Mark Montgomery, professor of economics and Donald Wilson Professor of Enterprise andLeadership along with Irene (Tinker) Powell, professor of economics, will read from their newly published book, Saving International Adoption: An Argument From Economics and Personal Experience, as part of the Writers@Grinnell series at Grinnell College. The event, which is free and open to the public, will start at 4:15 p.m. Thursday, February 8, in Faulconer Gallery, Bucksbaum Center for the Arts.

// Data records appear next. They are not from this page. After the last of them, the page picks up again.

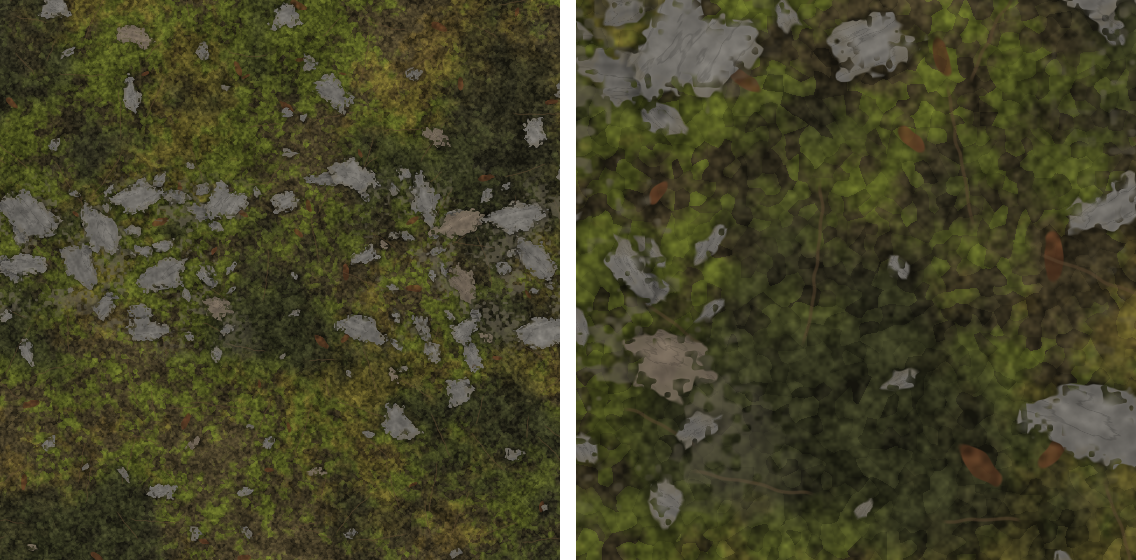
Left: the whole. Right: its middle third, enlarged.
This texture is drawn by a Shadertoy shader. Its source:

```glsl
// Mossy forest floor with clustered grey stones, twigs and fallen leaves.

float hash(vec2 p) {
    vec3 q = fract(vec3(p.xyx) * 0.1031);
    q += dot(q, q.yzx + 33.33);
    return fract((q.x + q.y) * q.z);
}

vec2 hash2(vec2 p) {
    return vec2(hash(p), hash(p + 57.3));
}

float noise(vec2 p) {
    vec2 i = floor(p), f = fract(p);
    f = f * f * (3.0 - 2.0 * f);
    return mix(mix(hash(i), hash(i + vec2(1, 0)), f.x),
               mix(hash(i + vec2(0, 1)), hash(i + vec2(1, 1)), f.x), f.y);
}

float fbm(vec2 p) {
    float sum = 0.0, amp = 0.516;
    for (int i = 0; i < 5; i++) {
        sum += amp * noise(p);
        p = mat2(1.6, 1.2, -1.2, 1.6) * p + 11.7;
        amp *= 0.5;
    }
    return sum;
}

mat2 rotation(float a) {
    return mat2(cos(a), -sin(a), sin(a), cos(a));
}

// Stones gather in a broken band across the middle.
float cluster(vec2 p) {
    float band = 1.0 - smoothstep(0.10, 0.20, abs(p.y - 0.53));
    return band * smoothstep(0.30, 0.58, noise(p * 5.0 + 3.4));
}

// Tiny overlapping leaves: x = random tone, y = distance to the leaf centre.
vec2 leaflets(vec2 p) {
    vec2 id = floor(p), best = vec2(0.0, 9.0);
    for (int k = 0; k < 9; k++) {
        vec2 cell = id + vec2(k % 3 - 1, k / 3 - 1);
        vec2 q = rotation(6.28 * hash(cell + 8.1)) * (p - cell - hash2(cell));
        float d = length(q * vec2(0.75, 1.35));
        if (d < best.y) best = vec2(hash(cell + 21.0), d);
    }
    return best;
}

vec3 moss(vec2 p) {
    float mid = fbm(p * 42.0), grain = noise(p * 240.0);
    vec2 leaf = leaflets(p * 105.0);
    float green = fbm(p * 5.5 + 20.0) + 0.7 * (mid - 0.5) + 0.25 * (leaf.x - 0.5);
    float ochre = fbm(p * 6.0 + 51.0) + 0.5 * (fbm(p * 60.0 + 9.0) - 0.5);
    float shade = fbm(p * 4.5 + 73.0);
    vec3 col = mix(vec3(0.265, 0.232, 0.150), vec3(0.272, 0.294, 0.108), smoothstep(0.34, 0.60, green));
    col = mix(col, vec3(0.345, 0.290, 0.135), 0.65 * smoothstep(0.50, 0.70, ochre));
    col = mix(col, vec3(0.185, 0.187, 0.125), 0.8 * (1.0 - smoothstep(0.32, 0.48, shade)));
    float light = 1.02 + 0.6 * (shade - 0.5) + 0.9 * (mid - 0.5) + 0.55 * (grain - 0.5);
    light += 0.38 * (leaf.x - 0.5) + 0.25 * (0.4 - leaf.y);
    light += 0.25 * (noise(p * 480.0) - 0.5);
    return col * max(light, 0.4);
}

// Thin bent twigs and a few rusty leaves, one per grid cell.
void addLitter(inout vec3 col, vec2 p, float cells, float seed) {
    vec2 id = floor(p * cells);
    for (int k = 0; k < 9; k++) {
        vec2 cell = id + vec2(k % 3 - 1, k / 3 - 1), key = cell + seed;
        float kind = hash(key + 4.0);
        vec2 q = rotation(6.28 * hash(key + 9.0)) * (p - (cell + hash2(key)) / cells);
        float size = mix(0.02, 0.055, hash(key + 13.0));
        if (kind < 0.6) {
            float bend = q.y + 6.0 * (kind - 0.3) * q.x * q.x + 0.004 * (noise(q.xx * 60.0 + key) - 0.5);
            float twig = 1.0 - smoothstep(0.0004, 0.0016, abs(bend));
            twig *= 1.0 - smoothstep(size * 0.8, size, abs(q.x));
            col = mix(col, vec3(0.36, 0.28, 0.19), 0.5 * twig);
        } else if (kind < 0.8) {
            float d = length(q / vec2(0.3, 0.12)) - size + 0.018 * (noise(p * 150.0) - 0.5);
            vec3 rust = vec3(0.35, 0.215, 0.13) * (0.7 + 0.6 * noise(p * 190.0));
            col = mix(col, rust, 0.75 * (1.0 - smoothstep(-0.005, 0.005, d)));
        }
    }
}

// Angular stones: each is a stretched polygon with a crumbling edge.
void addStones(inout vec3 col, vec2 p, float cells, float size, vec2 chance, float seed) {
    vec2 id = floor(p * cells);
    float ragged = 0.010 * (noise(p * 65.0) - 0.5) + 0.007 * (noise(p * 190.0) - 0.5);
    float pits = noise(p * 250.0), grit = fbm(p * 85.0);
    for (int k = 0; k < 9; k++) {
        vec2 cell = id + vec2(k % 3 - 1, k / 3 - 1), key = cell + seed;
        vec2 centre = (cell + 0.15 + 0.7 * hash2(key)) / cells;
        if (hash(key + 5.0) > mix(chance.x, chance.y, cluster(centre))) continue;
        float radius = size * mix(0.7, 1.25, hash(key + 17.0));
        vec2 q = rotation(2.4 * hash(key + 31.0) - 1.3) * (p - centre);
        q /= radius * vec2(1.3, mix(0.6, 0.95, hash(key + 41.0)));
        float d = -9.0;
        for (int side = 0; side < 6; side++) {
            float r = hash(key + 3.7 * float(side) + 60.0);
            float a = 1.047 * float(side) + 0.8 * r;
            d = max(d, dot(q, vec2(cos(a), sin(a))) - 0.72 - 0.35 * fract(r * 7.0));
        }
        d = d * radius * 0.85 + ragged * min(1.0, radius / 0.017);
        float rim = smoothstep(-0.011, -0.001, d);
        float cover = 1.0 - smoothstep(-0.001, 0.001, d);
        cover *= 1.0 - 0.85 * rim * smoothstep(0.58, 0.72, pits);
        float strata = noise(q * vec2(1.5, 5.0) + key);
        float crack = 1.0 - smoothstep(0.0, 0.035, abs(fbm(q * vec2(1.0, 2.2) + key) - 0.52));
        vec3 stone = mix(vec3(0.455, 0.443, 0.420), vec3(0.47, 0.42, 0.36), step(0.85, hash(key + 77.0)));
        stone *= 0.96 + 0.16 * (strata - 0.5) + 0.35 * (grit - 0.5) + 0.12 * (pits - 0.5);
        stone *= 1.0 - 0.13 * crack + 0.12 * (hash(key + 83.0) - 0.5);
        stone = mix(stone, vec3(0.39, 0.36, 0.29), 0.5 * rim * smoothstep(0.4, 0.6, grit));
        col *= 1.0 - 0.28 * (1.0 - smoothstep(0.0, 0.007, d));
        col = mix(col, stone, cover);
    }
}

void mainImage(out vec4 fragColor, in vec2 fragCoord) {
    vec2 p = fragCoord / iResolution.y;
    vec3 col = moss(p);
    addLitter(col, p, 8.0, 12.0);
    addLitter(col, p + 0.37, 11.0, 140.0);
    // Pale crumbs between the clustered stones
    float crumbs = smoothstep(0.56, 0.70, noise(p * 170.0) * 0.5 + noise(p * 24.0 + 6.0) * 0.5);
    col = mix(col, vec3(0.40, 0.375, 0.31), 0.65 * crumbs * cluster(p));
    addStones(col, p, 28.0, 0.0095, vec2(0.045, 0.30), 210.0);
    addStones(col, p, 15.0, 0.020, vec2(0.055, 0.42), 320.0);
    addStones(col, p, 9.0, 0.037, vec2(0.07, 0.68), 430.0);
    fragColor = vec4(col, 1.0);
}
```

International adoption is in a state of virtual collapse, rates having fallen by more than halfsince 2004 and continuing to fall. Yet around the world millions of orphaned and vulnerable children need permanent homes, and thousands of American and European families are eager to take them in. Many government officials, international bureaucrats, and social commentators claim these adoptions are not “in the best interests” of the child. They claim that adoption deprives children of their “birth culture,” threatens their racial identities, and even encourages widespread child trafficking. Celebrity adopters are publicly excoriated for stealing children from their birth families.
This book argues that opposition to adoption ostensibly based on the wellbeing of the child is often a smokescreen for protecting national pride. Concerns about the harm done by transracial adoption are largely inconsistent with empirical evidence. As for trafficking, opponents of international adoption want to shut it down because it is too much like a market for children. But this book offers a radical challenge to this view — that is, what if instead of trying to suppress market forces in international adoption, we embraced them so they could be properly regulated? What if the international system functioned more like open adoption in the United States, where birth and adoptive parents can meet and privately negotiate the exchange of parental rights? This arrangement, the authors argue, could eliminate the abuses that currently haunt international adoption.
- Vanderbilt University Press